**Task directions**:
Look through the records, and wherever the string "scale" turns up, copy out that line.

Data records:
══════════

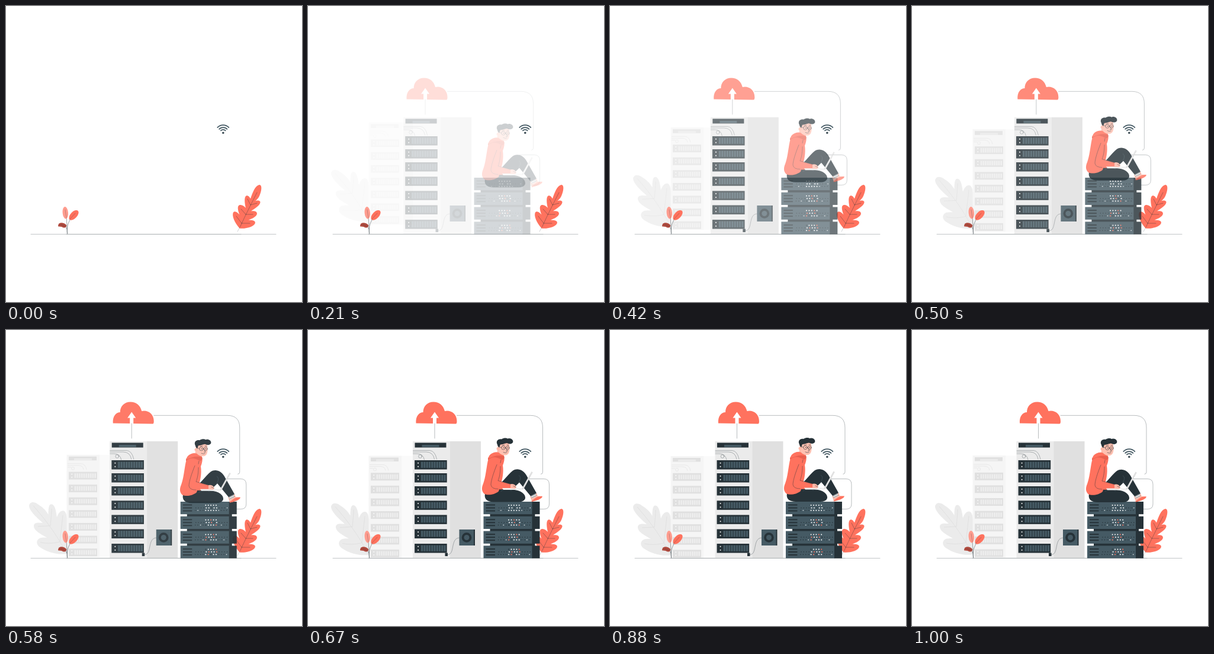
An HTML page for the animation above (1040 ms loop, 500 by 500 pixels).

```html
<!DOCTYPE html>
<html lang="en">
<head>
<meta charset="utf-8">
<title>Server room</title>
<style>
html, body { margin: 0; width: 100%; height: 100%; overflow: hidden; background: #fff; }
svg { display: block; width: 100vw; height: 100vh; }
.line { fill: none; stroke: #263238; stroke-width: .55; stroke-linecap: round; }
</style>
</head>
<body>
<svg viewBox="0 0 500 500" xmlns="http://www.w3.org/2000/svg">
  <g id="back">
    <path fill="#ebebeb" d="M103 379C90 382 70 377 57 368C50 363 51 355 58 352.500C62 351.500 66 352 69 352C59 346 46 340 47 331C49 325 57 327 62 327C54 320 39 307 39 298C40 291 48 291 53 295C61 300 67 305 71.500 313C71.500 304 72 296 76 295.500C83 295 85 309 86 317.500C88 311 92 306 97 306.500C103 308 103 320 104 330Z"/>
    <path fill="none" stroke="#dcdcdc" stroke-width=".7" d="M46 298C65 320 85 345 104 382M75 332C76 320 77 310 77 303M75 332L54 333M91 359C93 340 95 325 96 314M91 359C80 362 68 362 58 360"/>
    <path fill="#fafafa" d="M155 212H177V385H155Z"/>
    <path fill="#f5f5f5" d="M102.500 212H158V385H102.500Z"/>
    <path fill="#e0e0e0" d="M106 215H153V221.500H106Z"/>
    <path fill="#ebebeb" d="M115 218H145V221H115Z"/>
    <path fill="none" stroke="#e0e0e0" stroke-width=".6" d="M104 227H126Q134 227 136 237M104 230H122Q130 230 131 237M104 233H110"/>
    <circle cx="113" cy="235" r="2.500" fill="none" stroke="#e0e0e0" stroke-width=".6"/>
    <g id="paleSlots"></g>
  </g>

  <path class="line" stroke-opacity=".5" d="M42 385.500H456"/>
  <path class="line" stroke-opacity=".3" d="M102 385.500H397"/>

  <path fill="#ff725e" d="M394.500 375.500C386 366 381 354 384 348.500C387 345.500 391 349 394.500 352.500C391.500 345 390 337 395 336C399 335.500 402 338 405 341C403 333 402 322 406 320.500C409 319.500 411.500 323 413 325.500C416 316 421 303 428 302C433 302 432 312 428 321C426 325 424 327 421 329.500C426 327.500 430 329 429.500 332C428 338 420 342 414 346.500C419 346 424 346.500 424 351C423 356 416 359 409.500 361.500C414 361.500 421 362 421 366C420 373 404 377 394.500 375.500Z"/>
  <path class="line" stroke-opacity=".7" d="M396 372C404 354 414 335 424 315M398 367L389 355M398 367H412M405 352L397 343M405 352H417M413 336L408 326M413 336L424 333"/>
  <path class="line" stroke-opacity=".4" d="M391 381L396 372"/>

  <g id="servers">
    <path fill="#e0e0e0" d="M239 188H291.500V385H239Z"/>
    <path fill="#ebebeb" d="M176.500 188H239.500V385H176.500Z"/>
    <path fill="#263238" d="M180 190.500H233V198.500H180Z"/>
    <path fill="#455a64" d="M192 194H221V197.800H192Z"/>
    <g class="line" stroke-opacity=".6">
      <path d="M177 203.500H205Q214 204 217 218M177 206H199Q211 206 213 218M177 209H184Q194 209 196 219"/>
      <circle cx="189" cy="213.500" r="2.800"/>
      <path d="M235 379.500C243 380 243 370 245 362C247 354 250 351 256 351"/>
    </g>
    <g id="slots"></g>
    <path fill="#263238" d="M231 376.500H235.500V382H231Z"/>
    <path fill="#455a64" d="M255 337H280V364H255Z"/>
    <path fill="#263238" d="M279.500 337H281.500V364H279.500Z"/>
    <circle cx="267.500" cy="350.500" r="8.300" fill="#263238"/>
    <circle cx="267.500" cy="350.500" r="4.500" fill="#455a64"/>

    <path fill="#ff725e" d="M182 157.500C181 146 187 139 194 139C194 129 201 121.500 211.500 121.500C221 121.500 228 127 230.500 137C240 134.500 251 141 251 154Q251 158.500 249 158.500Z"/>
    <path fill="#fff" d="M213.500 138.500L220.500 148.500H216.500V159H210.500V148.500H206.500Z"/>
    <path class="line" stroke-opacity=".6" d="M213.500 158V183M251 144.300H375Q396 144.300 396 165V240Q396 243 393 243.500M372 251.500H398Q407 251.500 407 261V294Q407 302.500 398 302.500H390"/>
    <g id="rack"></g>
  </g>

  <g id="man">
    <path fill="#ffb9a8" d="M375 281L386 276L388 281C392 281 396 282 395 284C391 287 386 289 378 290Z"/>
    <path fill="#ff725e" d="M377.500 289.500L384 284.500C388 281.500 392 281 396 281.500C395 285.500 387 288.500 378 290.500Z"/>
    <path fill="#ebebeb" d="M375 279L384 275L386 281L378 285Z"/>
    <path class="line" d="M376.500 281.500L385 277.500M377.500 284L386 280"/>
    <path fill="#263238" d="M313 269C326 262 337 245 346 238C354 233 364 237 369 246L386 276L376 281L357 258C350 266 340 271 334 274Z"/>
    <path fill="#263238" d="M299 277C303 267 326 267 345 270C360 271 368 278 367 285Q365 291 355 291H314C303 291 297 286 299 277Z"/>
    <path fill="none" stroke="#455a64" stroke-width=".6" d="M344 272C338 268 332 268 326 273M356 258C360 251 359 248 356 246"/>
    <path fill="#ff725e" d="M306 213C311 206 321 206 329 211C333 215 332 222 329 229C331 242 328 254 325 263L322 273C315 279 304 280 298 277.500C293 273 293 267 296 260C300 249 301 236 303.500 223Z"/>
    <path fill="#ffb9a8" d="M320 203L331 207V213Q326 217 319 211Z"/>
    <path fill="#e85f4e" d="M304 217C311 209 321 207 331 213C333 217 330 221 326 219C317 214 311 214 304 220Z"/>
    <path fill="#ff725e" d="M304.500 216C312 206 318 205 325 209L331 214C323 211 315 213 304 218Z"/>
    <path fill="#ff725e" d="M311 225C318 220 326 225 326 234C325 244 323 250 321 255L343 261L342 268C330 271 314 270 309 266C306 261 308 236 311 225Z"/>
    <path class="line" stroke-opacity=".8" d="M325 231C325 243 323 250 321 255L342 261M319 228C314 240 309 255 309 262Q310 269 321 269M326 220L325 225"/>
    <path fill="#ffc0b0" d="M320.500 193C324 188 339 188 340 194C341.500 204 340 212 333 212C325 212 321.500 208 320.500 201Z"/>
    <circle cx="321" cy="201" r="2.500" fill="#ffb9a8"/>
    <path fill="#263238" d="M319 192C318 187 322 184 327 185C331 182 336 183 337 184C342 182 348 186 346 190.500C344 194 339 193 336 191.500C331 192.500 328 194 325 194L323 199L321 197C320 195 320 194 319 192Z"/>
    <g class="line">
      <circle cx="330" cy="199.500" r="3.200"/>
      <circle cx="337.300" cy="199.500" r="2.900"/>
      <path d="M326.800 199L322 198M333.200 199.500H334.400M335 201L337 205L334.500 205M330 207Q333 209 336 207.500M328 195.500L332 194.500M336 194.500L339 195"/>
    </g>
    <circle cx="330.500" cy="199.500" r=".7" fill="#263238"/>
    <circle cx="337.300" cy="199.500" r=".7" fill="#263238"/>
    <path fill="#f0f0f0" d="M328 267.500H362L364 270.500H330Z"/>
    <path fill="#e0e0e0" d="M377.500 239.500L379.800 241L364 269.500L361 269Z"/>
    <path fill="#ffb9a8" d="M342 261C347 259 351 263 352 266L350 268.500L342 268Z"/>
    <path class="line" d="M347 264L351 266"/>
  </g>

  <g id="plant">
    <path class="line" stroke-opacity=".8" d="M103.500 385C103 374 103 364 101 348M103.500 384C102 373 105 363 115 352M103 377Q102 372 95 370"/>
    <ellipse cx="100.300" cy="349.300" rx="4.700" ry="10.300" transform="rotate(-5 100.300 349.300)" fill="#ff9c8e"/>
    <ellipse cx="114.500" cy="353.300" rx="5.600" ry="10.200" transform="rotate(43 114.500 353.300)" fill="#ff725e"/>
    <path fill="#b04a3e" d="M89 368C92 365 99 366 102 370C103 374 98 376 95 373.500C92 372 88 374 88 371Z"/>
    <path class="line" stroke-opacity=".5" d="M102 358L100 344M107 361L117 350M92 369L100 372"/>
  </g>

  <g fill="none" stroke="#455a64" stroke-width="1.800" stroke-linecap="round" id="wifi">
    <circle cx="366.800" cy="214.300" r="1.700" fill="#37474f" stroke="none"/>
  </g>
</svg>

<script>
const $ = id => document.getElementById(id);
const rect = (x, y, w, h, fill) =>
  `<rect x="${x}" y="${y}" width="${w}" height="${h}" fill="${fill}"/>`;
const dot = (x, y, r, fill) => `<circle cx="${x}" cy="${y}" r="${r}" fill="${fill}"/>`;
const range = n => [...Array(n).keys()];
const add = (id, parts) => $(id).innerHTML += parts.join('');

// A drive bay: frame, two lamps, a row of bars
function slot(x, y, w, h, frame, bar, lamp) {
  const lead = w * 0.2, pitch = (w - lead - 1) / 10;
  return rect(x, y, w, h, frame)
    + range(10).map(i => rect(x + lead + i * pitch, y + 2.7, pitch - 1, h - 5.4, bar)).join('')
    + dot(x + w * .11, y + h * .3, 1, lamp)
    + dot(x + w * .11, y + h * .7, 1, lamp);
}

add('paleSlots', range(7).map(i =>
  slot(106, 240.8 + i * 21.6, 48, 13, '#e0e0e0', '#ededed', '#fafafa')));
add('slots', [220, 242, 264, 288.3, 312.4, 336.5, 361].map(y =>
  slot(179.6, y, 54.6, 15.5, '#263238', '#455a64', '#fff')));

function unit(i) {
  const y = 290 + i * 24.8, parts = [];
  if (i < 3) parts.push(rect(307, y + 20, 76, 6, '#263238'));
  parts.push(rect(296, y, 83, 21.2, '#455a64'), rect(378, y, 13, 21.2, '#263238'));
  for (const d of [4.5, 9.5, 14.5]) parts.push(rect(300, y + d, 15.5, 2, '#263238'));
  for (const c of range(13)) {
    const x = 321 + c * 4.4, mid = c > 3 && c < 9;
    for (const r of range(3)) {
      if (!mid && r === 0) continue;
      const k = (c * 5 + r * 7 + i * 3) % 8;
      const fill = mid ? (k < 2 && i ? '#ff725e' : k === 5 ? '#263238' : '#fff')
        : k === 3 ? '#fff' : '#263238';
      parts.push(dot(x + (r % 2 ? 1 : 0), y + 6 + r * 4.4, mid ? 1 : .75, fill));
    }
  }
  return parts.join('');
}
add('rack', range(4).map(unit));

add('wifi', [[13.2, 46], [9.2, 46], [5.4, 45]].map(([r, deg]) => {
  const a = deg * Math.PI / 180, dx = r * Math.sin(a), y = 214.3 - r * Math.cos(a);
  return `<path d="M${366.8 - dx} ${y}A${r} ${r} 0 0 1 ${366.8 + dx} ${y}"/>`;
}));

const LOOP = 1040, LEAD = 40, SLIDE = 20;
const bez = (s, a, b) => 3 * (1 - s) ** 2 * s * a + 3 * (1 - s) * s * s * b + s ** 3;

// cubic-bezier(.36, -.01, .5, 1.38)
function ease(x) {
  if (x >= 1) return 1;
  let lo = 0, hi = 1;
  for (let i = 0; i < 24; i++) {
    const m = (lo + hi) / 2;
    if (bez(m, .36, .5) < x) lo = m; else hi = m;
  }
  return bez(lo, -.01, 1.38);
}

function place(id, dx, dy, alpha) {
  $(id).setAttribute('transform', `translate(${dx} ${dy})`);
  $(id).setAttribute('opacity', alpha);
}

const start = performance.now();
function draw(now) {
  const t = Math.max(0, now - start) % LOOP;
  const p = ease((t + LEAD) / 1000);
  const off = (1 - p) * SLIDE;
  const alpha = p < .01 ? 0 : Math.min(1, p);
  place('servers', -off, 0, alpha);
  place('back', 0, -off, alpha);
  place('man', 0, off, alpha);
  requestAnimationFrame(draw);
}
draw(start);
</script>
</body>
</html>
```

══════════

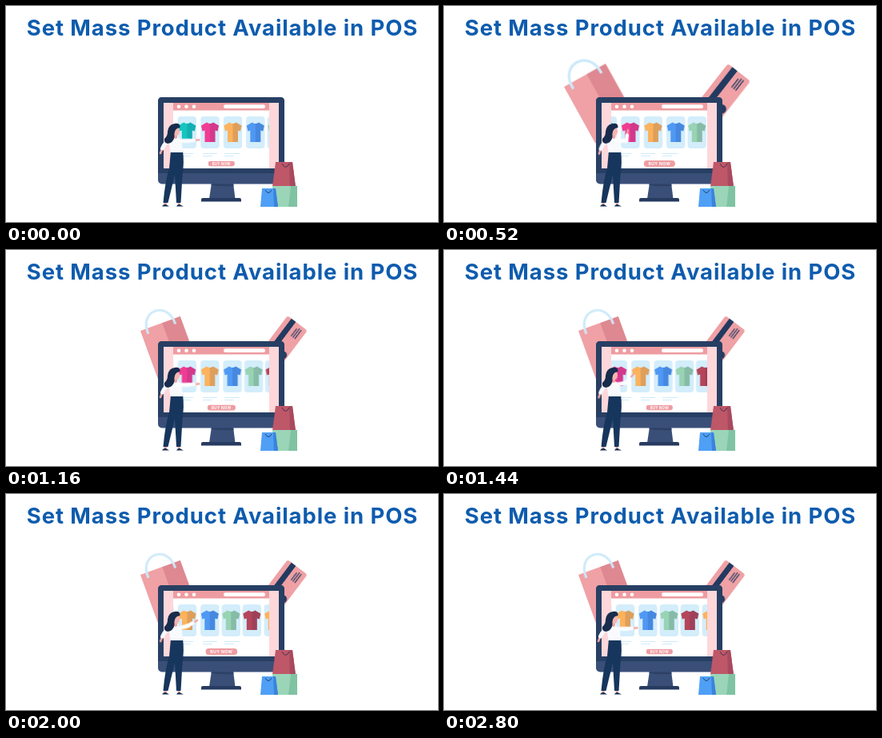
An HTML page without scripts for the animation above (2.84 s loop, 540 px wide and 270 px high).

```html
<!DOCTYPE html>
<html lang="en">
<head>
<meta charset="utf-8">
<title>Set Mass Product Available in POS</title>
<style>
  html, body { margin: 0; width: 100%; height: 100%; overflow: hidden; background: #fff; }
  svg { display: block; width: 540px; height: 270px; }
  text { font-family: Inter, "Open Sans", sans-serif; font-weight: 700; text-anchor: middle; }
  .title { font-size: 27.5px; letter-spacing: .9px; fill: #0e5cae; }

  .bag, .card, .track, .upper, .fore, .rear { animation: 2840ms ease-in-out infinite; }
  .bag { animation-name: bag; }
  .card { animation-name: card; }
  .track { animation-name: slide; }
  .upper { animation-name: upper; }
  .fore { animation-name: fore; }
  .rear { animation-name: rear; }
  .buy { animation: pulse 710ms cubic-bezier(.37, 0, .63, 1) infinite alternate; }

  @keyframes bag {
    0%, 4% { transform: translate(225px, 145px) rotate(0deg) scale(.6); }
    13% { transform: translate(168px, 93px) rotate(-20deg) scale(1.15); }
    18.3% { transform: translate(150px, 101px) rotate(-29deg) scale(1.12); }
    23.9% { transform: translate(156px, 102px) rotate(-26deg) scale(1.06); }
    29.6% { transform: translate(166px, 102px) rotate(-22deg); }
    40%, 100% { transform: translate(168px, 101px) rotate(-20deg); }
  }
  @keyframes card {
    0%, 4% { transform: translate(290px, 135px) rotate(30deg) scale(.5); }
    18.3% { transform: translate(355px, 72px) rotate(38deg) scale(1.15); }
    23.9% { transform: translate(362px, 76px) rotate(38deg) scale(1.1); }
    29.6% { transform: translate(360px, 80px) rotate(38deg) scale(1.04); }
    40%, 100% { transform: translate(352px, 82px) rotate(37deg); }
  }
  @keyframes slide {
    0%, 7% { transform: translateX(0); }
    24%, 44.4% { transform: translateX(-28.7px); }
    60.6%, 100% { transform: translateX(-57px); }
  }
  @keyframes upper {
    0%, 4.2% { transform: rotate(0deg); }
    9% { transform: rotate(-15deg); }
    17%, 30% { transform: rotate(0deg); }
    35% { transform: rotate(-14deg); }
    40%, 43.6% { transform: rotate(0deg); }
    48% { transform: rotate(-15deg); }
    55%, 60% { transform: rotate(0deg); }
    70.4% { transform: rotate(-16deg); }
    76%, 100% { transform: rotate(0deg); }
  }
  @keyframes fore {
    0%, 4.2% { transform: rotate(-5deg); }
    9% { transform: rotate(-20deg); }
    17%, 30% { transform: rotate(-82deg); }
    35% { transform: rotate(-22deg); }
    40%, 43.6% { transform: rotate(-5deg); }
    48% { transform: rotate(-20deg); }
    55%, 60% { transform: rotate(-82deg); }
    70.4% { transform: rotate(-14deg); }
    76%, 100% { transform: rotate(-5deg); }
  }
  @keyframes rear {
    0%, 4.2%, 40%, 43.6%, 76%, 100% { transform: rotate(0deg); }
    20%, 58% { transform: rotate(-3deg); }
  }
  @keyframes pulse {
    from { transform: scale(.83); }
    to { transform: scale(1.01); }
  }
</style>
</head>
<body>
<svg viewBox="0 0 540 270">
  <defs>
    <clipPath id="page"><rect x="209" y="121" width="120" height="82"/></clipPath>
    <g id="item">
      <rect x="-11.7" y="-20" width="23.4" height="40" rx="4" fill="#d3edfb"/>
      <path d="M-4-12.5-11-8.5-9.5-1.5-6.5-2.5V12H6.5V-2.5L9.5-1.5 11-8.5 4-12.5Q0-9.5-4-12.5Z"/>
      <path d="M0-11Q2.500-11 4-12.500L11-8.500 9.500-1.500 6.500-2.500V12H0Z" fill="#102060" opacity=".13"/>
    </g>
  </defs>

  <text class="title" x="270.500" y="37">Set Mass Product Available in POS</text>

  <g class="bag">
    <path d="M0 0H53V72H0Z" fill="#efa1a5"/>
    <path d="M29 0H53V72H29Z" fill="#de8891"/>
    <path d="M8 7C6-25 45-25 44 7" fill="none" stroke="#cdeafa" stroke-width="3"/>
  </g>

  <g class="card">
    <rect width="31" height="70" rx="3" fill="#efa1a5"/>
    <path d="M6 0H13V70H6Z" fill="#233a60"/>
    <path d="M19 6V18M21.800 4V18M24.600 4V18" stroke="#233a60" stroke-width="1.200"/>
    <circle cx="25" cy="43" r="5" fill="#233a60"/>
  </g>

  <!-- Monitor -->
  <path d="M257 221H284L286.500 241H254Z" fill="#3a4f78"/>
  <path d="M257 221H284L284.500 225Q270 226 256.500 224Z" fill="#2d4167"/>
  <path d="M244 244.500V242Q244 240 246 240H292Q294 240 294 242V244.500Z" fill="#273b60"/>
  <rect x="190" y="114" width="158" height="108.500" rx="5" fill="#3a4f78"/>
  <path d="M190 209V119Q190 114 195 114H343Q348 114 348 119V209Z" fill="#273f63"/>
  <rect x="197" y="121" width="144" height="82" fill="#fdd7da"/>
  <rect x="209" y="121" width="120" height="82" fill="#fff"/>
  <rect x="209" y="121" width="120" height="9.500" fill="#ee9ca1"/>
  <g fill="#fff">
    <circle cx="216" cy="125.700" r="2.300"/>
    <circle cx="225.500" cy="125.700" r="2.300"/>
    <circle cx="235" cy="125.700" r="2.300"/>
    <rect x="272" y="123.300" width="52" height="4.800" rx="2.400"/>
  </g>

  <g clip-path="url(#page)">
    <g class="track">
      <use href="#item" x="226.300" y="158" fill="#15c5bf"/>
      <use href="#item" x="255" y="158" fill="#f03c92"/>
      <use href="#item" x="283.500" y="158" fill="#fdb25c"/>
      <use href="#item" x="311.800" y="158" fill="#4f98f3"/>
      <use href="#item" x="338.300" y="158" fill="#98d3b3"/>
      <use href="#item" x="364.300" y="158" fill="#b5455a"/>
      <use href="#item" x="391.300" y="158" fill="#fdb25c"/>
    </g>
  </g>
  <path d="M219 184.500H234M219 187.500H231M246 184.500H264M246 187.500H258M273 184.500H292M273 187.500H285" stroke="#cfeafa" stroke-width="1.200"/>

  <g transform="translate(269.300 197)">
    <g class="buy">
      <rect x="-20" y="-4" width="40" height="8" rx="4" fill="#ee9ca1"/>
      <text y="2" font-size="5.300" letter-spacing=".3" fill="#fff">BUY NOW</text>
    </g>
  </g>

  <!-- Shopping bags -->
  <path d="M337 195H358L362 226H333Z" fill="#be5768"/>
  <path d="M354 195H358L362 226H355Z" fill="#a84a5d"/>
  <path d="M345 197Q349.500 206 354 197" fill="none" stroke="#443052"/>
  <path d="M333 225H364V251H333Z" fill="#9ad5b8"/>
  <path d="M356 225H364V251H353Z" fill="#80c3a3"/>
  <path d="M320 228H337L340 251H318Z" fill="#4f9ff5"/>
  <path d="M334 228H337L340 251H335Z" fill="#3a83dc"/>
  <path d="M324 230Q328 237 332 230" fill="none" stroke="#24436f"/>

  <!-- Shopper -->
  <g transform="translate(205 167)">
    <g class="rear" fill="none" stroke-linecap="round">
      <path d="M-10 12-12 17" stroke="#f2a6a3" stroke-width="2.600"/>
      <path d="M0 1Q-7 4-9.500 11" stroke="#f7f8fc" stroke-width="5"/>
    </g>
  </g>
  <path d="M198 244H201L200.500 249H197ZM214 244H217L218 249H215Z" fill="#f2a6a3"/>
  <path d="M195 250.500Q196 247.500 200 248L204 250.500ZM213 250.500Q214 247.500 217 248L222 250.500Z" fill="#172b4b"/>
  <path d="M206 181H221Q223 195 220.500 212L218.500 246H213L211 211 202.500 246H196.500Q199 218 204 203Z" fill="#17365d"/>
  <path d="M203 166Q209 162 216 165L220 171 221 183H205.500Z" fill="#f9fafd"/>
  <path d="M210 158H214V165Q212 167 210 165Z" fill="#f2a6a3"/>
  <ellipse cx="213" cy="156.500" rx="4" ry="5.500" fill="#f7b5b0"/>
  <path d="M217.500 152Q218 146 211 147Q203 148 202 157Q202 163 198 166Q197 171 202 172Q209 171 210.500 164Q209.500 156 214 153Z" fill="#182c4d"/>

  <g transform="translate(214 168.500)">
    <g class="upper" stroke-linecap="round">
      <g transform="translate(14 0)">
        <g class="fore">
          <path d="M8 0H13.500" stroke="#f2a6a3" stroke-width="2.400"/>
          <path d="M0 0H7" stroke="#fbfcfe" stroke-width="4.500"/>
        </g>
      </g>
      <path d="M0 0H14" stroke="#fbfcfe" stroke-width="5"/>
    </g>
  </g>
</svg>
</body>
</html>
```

══════════

**Exercise answer**:
    0%, 4% { transform: translate(225px, 145px) rotate(0deg) scale(.6); }
    13% { transform: translate(168px, 93px) rotate(-20deg) scale(1.15); }
    18.3% { transform: translate(150px, 101px) rotate(-29deg) scale(1.12); }
    23.9% { transform: translate(156px, 102px) rotate(-26deg) scale(1.06); }
    0%, 4% { transform: translate(290px, 135px) rotate(30deg) scale(.5); }
    18.3% { transform: translate(355px, 72px) rotate(38deg) scale(1.15); }
    23.9% { transform: translate(362px, 76px) rotate(38deg) scale(1.1); }
    29.6% { transform: translate(360px, 80px) rotate(38deg) scale(1.04); }
    from { transform: scale(.83); }
    to { transform: scale(1.01); }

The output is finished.